____ Materials provided

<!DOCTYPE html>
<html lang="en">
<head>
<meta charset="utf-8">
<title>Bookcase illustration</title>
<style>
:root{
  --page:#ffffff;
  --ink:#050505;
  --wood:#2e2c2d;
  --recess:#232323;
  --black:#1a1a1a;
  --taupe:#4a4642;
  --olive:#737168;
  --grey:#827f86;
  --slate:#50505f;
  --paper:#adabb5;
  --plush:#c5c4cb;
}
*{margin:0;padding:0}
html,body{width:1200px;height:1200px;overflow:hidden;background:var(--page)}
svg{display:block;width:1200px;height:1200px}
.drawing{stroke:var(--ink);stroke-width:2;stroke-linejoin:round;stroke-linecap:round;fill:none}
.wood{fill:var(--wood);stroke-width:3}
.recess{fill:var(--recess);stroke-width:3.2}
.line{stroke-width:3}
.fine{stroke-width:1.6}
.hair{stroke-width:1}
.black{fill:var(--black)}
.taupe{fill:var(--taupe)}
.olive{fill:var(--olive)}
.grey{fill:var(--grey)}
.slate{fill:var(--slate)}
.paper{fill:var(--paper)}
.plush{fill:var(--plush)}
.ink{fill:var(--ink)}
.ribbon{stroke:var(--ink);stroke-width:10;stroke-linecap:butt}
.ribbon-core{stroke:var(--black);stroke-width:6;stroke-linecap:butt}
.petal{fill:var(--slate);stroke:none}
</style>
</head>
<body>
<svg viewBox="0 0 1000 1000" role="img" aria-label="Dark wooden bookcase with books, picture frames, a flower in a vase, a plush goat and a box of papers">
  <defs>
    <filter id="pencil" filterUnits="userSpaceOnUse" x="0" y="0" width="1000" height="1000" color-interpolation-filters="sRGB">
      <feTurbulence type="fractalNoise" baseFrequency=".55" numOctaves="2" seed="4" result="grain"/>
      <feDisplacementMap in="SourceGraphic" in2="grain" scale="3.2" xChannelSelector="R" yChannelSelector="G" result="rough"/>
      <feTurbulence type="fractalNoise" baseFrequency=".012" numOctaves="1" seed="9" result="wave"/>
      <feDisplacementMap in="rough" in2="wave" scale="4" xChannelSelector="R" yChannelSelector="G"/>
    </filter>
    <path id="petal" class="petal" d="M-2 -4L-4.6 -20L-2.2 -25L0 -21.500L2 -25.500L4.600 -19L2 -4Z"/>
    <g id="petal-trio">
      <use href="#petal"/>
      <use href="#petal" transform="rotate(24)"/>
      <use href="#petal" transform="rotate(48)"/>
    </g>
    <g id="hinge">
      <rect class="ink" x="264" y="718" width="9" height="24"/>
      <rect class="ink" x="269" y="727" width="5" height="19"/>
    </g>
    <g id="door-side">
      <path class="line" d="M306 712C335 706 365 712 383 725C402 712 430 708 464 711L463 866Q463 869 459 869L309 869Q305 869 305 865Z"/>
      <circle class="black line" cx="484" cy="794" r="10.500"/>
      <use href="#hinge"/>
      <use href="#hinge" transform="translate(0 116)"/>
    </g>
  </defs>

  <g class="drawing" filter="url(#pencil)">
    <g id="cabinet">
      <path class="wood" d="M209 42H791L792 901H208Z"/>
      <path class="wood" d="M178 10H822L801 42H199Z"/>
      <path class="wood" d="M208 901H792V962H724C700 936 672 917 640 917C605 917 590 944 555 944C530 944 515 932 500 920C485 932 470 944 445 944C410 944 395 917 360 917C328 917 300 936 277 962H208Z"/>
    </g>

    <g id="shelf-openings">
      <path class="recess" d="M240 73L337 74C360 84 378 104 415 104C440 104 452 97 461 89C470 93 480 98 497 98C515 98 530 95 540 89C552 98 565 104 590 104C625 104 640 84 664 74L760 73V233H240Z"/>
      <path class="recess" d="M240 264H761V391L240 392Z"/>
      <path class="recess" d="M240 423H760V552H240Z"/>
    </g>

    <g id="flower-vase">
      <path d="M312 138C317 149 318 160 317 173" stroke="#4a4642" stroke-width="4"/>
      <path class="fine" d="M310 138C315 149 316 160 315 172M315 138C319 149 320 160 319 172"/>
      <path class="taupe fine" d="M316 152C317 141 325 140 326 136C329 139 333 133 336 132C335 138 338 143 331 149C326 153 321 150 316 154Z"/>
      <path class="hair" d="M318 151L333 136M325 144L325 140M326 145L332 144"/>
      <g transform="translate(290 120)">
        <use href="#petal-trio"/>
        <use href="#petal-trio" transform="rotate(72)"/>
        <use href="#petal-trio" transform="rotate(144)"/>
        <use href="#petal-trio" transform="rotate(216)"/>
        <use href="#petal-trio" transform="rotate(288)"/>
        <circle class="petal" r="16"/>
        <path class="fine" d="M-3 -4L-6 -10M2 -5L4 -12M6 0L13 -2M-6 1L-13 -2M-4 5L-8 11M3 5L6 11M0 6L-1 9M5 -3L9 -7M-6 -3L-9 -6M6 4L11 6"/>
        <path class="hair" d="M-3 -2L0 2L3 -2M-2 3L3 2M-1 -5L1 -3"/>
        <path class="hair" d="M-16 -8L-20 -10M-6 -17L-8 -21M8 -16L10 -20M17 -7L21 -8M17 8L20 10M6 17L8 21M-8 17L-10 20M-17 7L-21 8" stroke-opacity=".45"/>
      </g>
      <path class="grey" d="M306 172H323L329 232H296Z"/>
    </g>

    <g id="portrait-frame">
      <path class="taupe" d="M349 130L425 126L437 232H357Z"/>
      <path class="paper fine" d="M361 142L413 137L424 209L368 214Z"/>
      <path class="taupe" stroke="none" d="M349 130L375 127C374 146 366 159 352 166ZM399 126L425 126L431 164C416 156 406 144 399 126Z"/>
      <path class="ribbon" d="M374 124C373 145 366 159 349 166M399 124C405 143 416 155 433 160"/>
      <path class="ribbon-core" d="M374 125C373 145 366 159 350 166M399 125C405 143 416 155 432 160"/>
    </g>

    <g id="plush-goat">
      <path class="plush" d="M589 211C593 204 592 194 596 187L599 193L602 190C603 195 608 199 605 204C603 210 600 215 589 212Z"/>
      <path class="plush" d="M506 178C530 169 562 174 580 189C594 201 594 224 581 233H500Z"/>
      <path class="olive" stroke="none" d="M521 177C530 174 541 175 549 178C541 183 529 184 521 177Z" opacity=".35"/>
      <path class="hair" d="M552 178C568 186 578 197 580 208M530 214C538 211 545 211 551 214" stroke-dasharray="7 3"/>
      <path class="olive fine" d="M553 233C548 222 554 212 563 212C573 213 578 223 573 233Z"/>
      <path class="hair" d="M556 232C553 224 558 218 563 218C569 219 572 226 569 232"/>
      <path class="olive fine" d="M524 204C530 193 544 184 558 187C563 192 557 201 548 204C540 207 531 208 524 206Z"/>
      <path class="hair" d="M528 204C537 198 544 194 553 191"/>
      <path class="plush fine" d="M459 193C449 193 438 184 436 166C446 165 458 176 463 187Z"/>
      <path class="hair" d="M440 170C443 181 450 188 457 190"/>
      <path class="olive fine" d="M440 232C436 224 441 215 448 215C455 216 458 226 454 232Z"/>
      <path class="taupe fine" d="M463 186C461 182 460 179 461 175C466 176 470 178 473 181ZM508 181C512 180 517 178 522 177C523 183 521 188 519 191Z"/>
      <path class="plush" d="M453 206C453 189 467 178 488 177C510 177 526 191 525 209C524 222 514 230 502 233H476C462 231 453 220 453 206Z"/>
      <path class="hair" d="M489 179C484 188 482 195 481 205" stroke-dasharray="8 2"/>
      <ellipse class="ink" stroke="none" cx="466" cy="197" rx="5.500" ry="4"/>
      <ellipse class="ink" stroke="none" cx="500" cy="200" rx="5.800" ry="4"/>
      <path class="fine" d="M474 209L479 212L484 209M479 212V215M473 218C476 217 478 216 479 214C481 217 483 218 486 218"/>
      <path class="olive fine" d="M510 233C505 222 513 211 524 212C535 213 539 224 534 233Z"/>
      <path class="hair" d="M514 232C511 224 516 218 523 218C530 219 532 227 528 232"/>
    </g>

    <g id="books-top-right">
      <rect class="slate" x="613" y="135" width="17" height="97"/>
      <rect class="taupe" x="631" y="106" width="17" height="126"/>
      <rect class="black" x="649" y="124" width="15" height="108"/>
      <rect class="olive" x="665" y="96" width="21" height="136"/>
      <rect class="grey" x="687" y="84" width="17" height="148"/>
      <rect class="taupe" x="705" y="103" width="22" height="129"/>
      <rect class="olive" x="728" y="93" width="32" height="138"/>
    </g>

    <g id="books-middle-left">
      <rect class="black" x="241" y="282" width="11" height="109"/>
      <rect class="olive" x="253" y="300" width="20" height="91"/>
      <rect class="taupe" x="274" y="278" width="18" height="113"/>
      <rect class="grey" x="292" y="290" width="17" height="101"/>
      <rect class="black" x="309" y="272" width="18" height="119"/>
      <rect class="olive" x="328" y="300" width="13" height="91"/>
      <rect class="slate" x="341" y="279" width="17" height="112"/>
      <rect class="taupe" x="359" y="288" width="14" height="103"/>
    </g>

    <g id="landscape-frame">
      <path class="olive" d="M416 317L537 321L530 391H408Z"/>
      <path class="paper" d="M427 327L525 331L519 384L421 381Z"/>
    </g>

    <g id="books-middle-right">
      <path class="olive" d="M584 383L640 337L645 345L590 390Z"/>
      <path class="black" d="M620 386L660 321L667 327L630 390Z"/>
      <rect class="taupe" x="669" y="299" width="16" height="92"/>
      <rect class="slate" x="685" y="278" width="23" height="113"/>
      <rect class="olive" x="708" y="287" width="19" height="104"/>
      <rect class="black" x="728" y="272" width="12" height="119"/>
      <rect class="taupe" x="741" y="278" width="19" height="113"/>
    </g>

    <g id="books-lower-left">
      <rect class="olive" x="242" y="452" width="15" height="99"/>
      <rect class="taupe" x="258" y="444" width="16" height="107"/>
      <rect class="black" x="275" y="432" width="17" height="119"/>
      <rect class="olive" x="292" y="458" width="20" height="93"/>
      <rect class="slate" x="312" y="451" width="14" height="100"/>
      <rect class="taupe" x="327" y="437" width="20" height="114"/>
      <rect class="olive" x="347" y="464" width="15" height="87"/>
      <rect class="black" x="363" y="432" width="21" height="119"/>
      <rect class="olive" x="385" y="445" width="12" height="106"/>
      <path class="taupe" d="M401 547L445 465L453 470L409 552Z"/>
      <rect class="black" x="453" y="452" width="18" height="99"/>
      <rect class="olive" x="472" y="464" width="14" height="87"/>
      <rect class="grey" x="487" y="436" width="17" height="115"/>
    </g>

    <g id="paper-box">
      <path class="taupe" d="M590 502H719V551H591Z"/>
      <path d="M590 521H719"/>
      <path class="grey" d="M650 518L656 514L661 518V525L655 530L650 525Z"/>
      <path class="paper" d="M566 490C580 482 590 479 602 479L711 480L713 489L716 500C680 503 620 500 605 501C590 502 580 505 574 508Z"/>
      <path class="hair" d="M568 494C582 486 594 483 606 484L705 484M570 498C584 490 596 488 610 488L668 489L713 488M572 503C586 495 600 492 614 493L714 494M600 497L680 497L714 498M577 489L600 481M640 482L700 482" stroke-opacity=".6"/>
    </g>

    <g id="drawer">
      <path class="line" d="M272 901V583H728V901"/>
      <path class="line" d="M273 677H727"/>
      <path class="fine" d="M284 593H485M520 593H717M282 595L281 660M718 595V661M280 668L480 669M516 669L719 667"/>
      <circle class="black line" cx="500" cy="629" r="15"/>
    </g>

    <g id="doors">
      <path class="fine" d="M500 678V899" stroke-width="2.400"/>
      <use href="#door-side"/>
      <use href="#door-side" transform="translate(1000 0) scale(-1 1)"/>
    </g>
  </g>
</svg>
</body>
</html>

________

Note which lines carry the word "trio" in the material, then copy each of them.

    <g id="petal-trio">
        <use href="#petal-trio"/>
        <use href="#petal-trio" transform="rotate(72)"/>
        <use href="#petal-trio" transform="rotate(144)"/>
        <use href="#petal-trio" transform="rotate(216)"/>
        <use href="#petal-trio" transform="rotate(288)"/>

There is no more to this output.